I wrote an article several years ago in the Alternative Medicine Review outlining how common laboratory biomarkers (tests) have been found to be correlated in some manner or another with excessive bone loss and/or a heightened risk for breaking a bone. These tests can therefore be used, not as direct indicators of bone density or strength, but as indirect “indicators” or surrogates, of bone health and fracture risk. The use of therapeutic targets for reducing fracture risk is one of the most important things you and your doctor can do in managing your treatment of osteoporosis.
This is how it works: A lab test is performed and the results come back as abnormal. The physician attempts to normalize the result (through diet, changes to life-style, supplementation, exercise and/or medication) and then, through subsequent serial testing, determines success or failure.The doctor’s ability to design and fine tune therapeutic protocol is enhanced. Using lab tests in this manner as a way to determine success or failure of therapy is far superior to waiting the recommended two years between bone density evaluations. In addition, when measuring bone density, only one aspect (quantity) of bone is assessed. The assessment of changes in bone quality, as can be inferred through lab testing, provides intermediate indicators of bone health to help guide therapy.
Cortisol can be one such marker. Cortisol is a hormone produced by the adrenal glands in response to stress. Measuring cortisol through saliva is simple, non-invasive, and accurately reflects the amount of unbound cortisol levels in blood. This is important because elevated cortisol levels, while often asymptomatic*, increase a person’s risk for fracture by silently eroding away bone density and strength – reducing bone quantity and quality. It is estimated that approximately 1 to 10% of people with osteoporosis have elevated levels of cortisol.
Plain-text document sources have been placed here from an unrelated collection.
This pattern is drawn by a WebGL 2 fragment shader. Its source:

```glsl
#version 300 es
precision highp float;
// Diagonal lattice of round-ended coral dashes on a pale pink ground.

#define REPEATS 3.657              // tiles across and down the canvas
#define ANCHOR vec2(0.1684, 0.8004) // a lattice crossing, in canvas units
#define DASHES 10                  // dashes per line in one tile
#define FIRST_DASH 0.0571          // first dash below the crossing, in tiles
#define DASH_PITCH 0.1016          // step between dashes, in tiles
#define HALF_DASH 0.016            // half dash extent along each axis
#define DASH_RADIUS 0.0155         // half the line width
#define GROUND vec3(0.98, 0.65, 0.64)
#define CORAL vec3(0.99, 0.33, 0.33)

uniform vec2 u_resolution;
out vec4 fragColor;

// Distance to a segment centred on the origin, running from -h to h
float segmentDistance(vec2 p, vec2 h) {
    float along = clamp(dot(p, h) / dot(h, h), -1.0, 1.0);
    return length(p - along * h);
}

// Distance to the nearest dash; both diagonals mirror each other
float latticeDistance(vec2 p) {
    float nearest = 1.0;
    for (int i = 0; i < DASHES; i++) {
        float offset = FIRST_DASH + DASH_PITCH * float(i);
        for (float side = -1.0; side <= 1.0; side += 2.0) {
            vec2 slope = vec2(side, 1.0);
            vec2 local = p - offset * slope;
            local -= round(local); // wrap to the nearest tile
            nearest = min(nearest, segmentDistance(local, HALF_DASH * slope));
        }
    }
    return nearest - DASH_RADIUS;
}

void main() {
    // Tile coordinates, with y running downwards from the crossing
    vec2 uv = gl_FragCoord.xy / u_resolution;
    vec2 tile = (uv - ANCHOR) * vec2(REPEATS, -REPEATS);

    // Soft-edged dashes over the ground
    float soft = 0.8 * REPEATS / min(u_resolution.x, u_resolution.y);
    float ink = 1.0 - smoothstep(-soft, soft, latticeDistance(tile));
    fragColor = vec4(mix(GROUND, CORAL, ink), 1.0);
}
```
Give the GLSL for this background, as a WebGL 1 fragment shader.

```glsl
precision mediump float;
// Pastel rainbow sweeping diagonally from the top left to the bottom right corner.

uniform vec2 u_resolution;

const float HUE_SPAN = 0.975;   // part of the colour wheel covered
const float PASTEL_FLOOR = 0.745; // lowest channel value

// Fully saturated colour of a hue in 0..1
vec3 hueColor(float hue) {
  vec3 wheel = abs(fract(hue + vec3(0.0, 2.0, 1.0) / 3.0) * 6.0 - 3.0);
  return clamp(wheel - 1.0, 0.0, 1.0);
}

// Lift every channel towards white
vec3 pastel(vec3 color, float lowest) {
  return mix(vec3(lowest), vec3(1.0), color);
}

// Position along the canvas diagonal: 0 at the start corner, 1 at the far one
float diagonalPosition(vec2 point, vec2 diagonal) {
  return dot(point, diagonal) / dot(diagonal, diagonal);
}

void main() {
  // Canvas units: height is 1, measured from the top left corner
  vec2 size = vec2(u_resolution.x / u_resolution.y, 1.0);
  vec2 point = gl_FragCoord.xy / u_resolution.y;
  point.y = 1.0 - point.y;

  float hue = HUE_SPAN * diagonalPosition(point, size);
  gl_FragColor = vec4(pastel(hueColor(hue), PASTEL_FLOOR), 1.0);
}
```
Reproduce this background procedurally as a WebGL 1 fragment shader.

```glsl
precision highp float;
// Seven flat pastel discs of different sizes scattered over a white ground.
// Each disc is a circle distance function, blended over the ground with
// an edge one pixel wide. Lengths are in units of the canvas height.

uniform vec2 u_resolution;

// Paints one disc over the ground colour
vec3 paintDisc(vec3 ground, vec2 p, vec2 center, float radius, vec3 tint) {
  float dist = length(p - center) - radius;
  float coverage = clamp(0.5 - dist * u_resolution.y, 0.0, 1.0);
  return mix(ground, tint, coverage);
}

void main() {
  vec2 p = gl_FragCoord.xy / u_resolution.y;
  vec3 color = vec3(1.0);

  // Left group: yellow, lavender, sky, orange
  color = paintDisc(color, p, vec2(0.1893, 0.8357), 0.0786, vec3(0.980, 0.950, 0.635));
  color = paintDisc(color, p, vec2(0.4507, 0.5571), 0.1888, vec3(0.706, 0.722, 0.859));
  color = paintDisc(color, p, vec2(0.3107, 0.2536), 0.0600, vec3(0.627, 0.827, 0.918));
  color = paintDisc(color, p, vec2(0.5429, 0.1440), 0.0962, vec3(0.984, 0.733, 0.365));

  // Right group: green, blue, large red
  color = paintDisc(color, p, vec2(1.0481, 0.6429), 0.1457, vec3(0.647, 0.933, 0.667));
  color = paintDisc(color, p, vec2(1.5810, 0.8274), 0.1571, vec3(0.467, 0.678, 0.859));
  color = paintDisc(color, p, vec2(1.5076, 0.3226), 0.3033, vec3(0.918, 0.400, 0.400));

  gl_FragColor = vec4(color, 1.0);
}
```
In one study, Morelli et al. (2011) found that in patients who have an excess production of cortisol (a condition called subclinical hypercortisolism or SH) who had normal or osteopenic (not osteoporotic) bone density, 48% sustained fractures compared to 13% in the non-SH group. In a second study conducted by researchers at the University of Milan, Italy, 102 patients with adrenal incidentalomas** (with and without subclinical hypercortisolism) were assessed for bone quality and fracture risk. The authors concluded “that in patients with subtle cortisol excess, TBS (trabecular bone score) [a method of determining bone quality and strength] is reduced and correlates with the number and severity of vertebral fractures and with the degree of cortisol excess.“
In the cortisol example, a simple saliva lab test may provide important clues to the causes of your bone loss. Any abnormal test results provide you and your doctor with therapeutic targets for improvement. On subsequent testing, positive changes will indicate that the therapy you and your doctor have initiated are making an impact—and that your health, and that of your bones, are improving.
* Symptoms when displayed include central weight gain, excess sweating, thinning of skin and bruising, high blood pressure, elevated blood glucose, muscle weakness, irritability, etc.
** Incidentalomas are adrenal gland tumors that have been found incidentally while performing another,
unrelated, diagnostic procedure. Approximately 30% of patients with subclinical hypercortisolism are found
to have adrenal masses.
Morelli et al. 2011. Risk of new vertebral fractures in patients with adrenal incidenaloma with and without subclinical hypercortisolism: a multicenter longitudinal study. Journal of Bone and Mineral Research. 26:1816-1821.
Eller-Vainicher et al. 2012. Bone quality, as measured by Trabecular Bone Score (TBS), in patients with adrenal incidentalomas with and without subclinical hypercortisolism. Journal of Bone and Mineral Research. doi 10.1002/jbmr.1648.